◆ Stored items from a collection
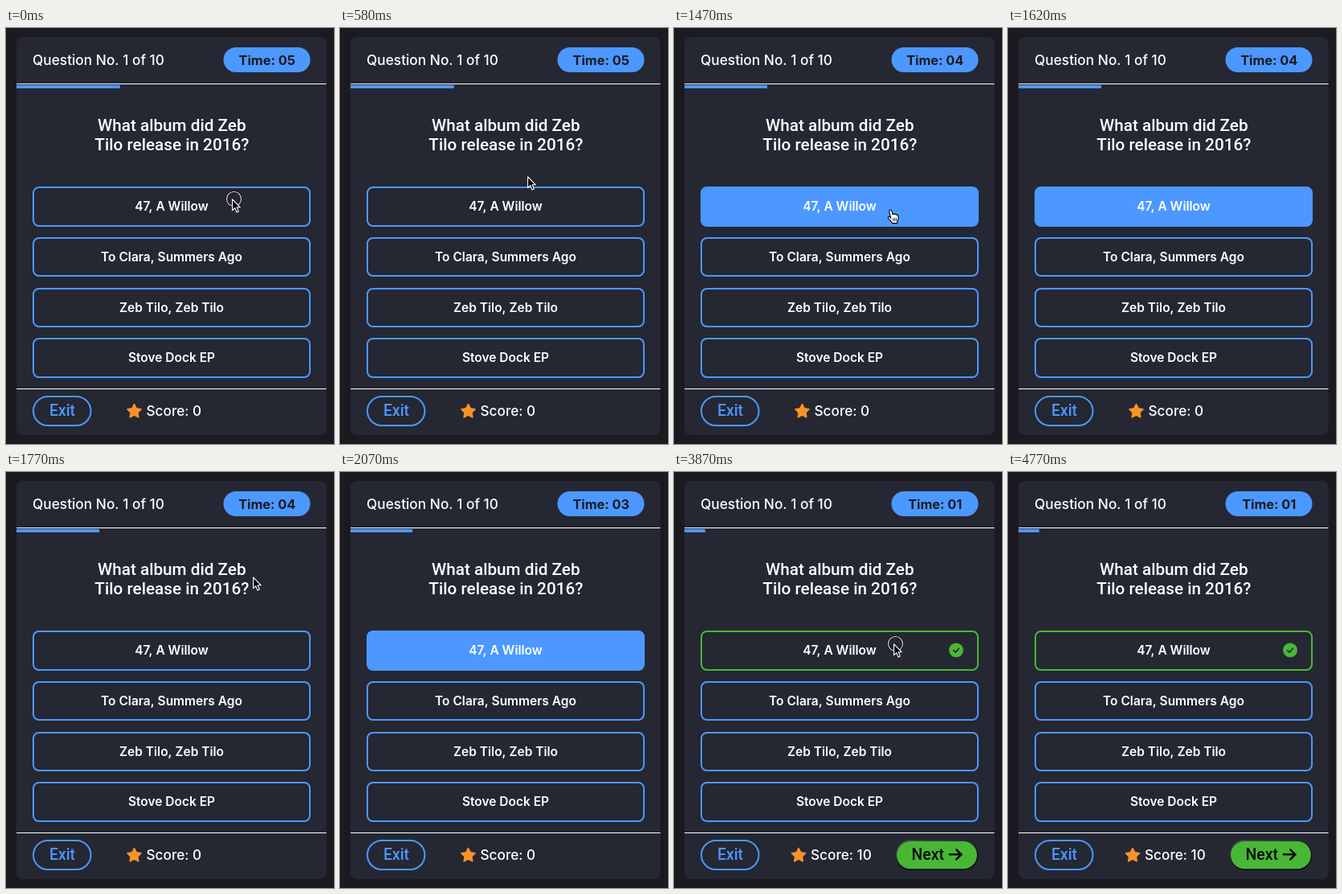
Write an HTML page with a canvas that moves like this. It is 408 px wide and 517 px high and loops after 5.81 s.

```html
<!DOCTYPE html>
<html lang="en">
<head>
<meta charset="utf-8">
<title>Music quiz</title>
<style>
  html, body { margin: 0; width: 100%; height: 100%; overflow: hidden; background: #1c1a21; }
  canvas { display: block; width: 408px; height: 517px; }
</style>
</head>
<body>
<canvas id="stage"></canvas>
<script>
const W = 408, H = 517, LOOP = 5810;
const PAGE = '#1c1a21', CARD = '#252733', BLUE = '#4c98ff', GREEN = '#49b736',
      ORANGE = '#f99327', WHITE = '#fff', INK = '#0b0b0d';
const INTER = 'Inter, sans-serif', ROBOTO = 'Roboto, sans-serif';

const canvas = document.getElementById('stage');
const ctx = canvas.getContext('2d');
const ratio = window.devicePixelRatio || 1;
canvas.width = W * ratio;
canvas.height = H * ratio;

const QUESTION = ['What album did Zeb', 'Tilo release in 2016?'];
const ANSWERS = ['47, A Willow', 'To Clara, Summers Ago', 'Zeb Tilo, Zeb Tilo', 'Stove Dock EP'];

// Each track is a list of [start time, value]; values hold until the next entry.
const SECONDS = [[0, 5], [880, 4], [1920, 3], [2820, 2], [3870, 1]];
const HOVER = [[0, false], [1470, true], [1770, false], [2070, true], [3870, false]];
const POINTER = [
  [0, { shape: 'arrow', x: 281, y: 212, ring: true }],
  [140, { shape: 'arrow', x: 209, y: 225 }],
  [290, { shape: 'arrow', x: 391, y: 87 }],
  [430, { shape: 'arrow', x: 399, y: 39 }],
  [580, { shape: 'arrow', x: 233, y: 184 }],
  [730, { shape: 'arrow', x: 240, y: 215 }],
  [880, { shape: 'arrow', x: 302, y: 203 }],
  [1030, null],
  [1470, { shape: 'hand', x: 265, y: 225 }],
  [1620, null],
  [1770, { shape: 'arrow', x: 307, y: 130 }],
  [1920, { shape: 'arrow', x: 320, y: 67 }],
  [2070, null],
  [2220, { shape: 'hand', x: 269, y: 214 }],
  [3870, { shape: 'arrow', x: 273, y: 213, ring: true }],
  [4020, { shape: 'arrow', x: 273, y: 213 }],
  [4770, null]
];
const ANSWERED_AT = 3870;

const ARROW = new Path2D('M.6 .9V14.6L3.8 11.6L6 17L8.3 16L6.1 10.8H10.3Z');
const HAND = new Path2D('M4.3 9.6L3 4.2Q2.4 1.3 4 1Q5.5 .7 6.1 3.1L7 6.8' +
  'Q8.1 5.4 9.3 6.6Q10.7 5.8 11.5 7.3Q13.4 6.6 14 8.8Q14.6 12 13 14.8L12.7 17.6' +
  'H6.6Q5.6 15.4 1.7 11.9Q.6 10.1 2 9.5Q3.2 9.2 4.9 11.3Z');

function valueAt(track, t) {
  let value;
  for (const [start, v] of track) if (t >= start) value = v;
  return value;
}

function text(str, x, y, font, color = WHITE, align = 'left') {
  ctx.font = font;
  ctx.fillStyle = color;
  ctx.textAlign = align;
  ctx.fillText(str, x, y);
}

function box(x, y, w, h, r, fill, stroke, line = 2) {
  const inset = stroke ? line / 2 : 0;
  ctx.beginPath();
  ctx.roundRect(x + inset, y + inset, w - inset * 2, h - inset * 2, r - inset);
  if (fill) { ctx.fillStyle = fill; ctx.fill(); }
  if (stroke) { ctx.strokeStyle = stroke; ctx.lineWidth = line; ctx.stroke(); }
}

function rect(x, y, w, h, color) {
  ctx.fillStyle = color;
  ctx.fillRect(x, y, w, h);
}

function polyline(points, color, width) {
  ctx.beginPath();
  points.forEach(([x, y]) => ctx.lineTo(x, y));
  ctx.strokeStyle = color;
  ctx.lineWidth = width;
  ctx.stroke();
}

function disc(x, y, r, color) {
  ctx.beginPath();
  ctx.arc(x, y, r, 0, Math.PI * 2);
  ctx.fillStyle = color;
  ctx.fill();
}

function star(x, y) {
  ctx.beginPath();
  for (let i = 0; i < 10; i++) {
    const r = i % 2 ? 4.6 : 9, a = i * Math.PI / 5 - Math.PI / 2;
    ctx.lineTo(x + r * Math.cos(a), y + r * Math.sin(a));
  }
  ctx.closePath();
  ctx.fillStyle = ctx.strokeStyle = ORANGE;
  ctx.lineWidth = 1.6;
  ctx.fill();
  ctx.stroke();
}

function header(seconds) {
  text('Question No. 1 of 10', 33, 46, `500 17.3px ${INTER}`);
  box(270.5, 24, 108, 31, 15.5, BLUE);
  text(`Time: 0${seconds}`, 324.7, 46, `700 16.3px ${INTER}`, PAGE, 'center');
  rect(13, 69, 385.5, 1, WHITE);
  rect(13, 71, 25.75 * seconds, 4, BLUE);
}

function answers(hover, answered) {
  ANSWERS.forEach((label, i) => {
    const y = 197.2 + i * 62.75, first = i === 0;
    const top = Math.round(y), bottom = Math.round(y + 49.5);
    const edge = first && answered ? GREEN : BLUE;
    box(33, top, 346, bottom - top, 8, first && hover ? BLUE : null, edge);
    text(label, 206, y + 29.8, `600 15.5px ${INTER}`, WHITE, 'center');
  });
  if (answered) {
    disc(351, 221.4, 8.9, GREEN);
    polyline([[347.6, 221.7], [350.1, 224.1], [354.5, 219.3]], CARD, 1.6);
  }
}

function footer(answered) {
  rect(13, 448, 385.5, 1, WHITE);
  box(33, 457, 73.5, 38, 19, null, BLUE);
  text('Exit', 70, 482.2, `500 19.3px ${ROBOTO}`, BLUE, 'center');
  star(answered ? 155 : 159.5, 476.5);
  text(`Score: ${answered ? 10 : 0}`, answered ? 170 : 174.5, 482, `500 17.2px ${INTER}`);
  if (!answered) return;
  const edge = ctx.createLinearGradient(276, 457, 284, 495);
  edge.addColorStop(0, '#4d534f');
  edge.addColorStop(1, '#0c120d');
  box(275.5, 457.3, 103, 37.6, 18.8, GREEN, edge, 1.6);
  text('Next', 295.5, 482.2, `500 19.4px ${ROBOTO}`, INK);
  polyline([[343, 475.3], [357.3, 475.3]], INK, 2.6);
  polyline([[351.3, 469.3], [357.3, 475.3], [351.3, 481.3]], INK, 2.6);
}

function pointer(p) {
  if (!p) return;
  ctx.save();
  ctx.translate(p.x, p.y);
  if (p.ring) {
    ctx.beginPath();
    ctx.arc(2.5, .5, 9, 0, Math.PI * 2);
    ctx.strokeStyle = '#08080a';
    ctx.lineWidth = 2.4;
    ctx.stroke();
    ctx.strokeStyle = '#e8e8ea';
    ctx.lineWidth = 1.1;
    ctx.stroke();
  }
  const arrow = p.shape === 'arrow', path = arrow ? ARROW : HAND;
  ctx.fillStyle = arrow ? '#000' : WHITE;
  ctx.strokeStyle = arrow ? WHITE : '#000';
  ctx.lineWidth = 1.1;
  ctx.fill(path);
  ctx.stroke(path);
  if (!arrow) {
    for (const x of [7.6, 9.5, 11.4]) polyline([[x, 11.2], [x, 14.8]], '#000', .8);
  }
  ctx.restore();
}

function draw(t) {
  const answered = t >= ANSWERED_AT;
  ctx.setTransform(ratio, 0, 0, ratio, 0, 0);
  ctx.lineJoin = ctx.lineCap = 'round';
  rect(0, 0, W, H, PAGE);
  box(13, 11, 385.5, 495, 8, CARD);
  header(valueAt(SECONDS, t));
  QUESTION.forEach((line, i) =>
    text(line, 206.3, 128 + i * 24.3, `500 20.7px ${ROBOTO}`, WHITE, 'center'));
  answers(valueAt(HOVER, t), answered);
  footer(answered);
  pointer(valueAt(POINTER, t));
}

function tick() {
  draw(performance.now() % LOOP);
  requestAnimationFrame(tick);
}
tick();
</script>
</body>
</html>
```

◆ Task
Go line by line through the records above and copy each one containing "WHITE".

◆ Response to the exercise
      ORANGE = '#f99327', WHITE = '#fff', INK = '#0b0b0d';
function text(str, x, y, font, color = WHITE, align = 'left') {
  rect(13, 69, 385.5, 1, WHITE);
    text(label, 206, y + 29.8, `600 15.5px ${INTER}`, WHITE, 'center');
  rect(13, 448, 385.5, 1, WHITE);
  ctx.fillStyle = arrow ? '#000' : WHITE;
  ctx.strokeStyle = arrow ? WHITE : '#000';
    text(line, 206.3, 128 + i * 24.3, `500 20.7px ${ROBOTO}`, WHITE, 'center'));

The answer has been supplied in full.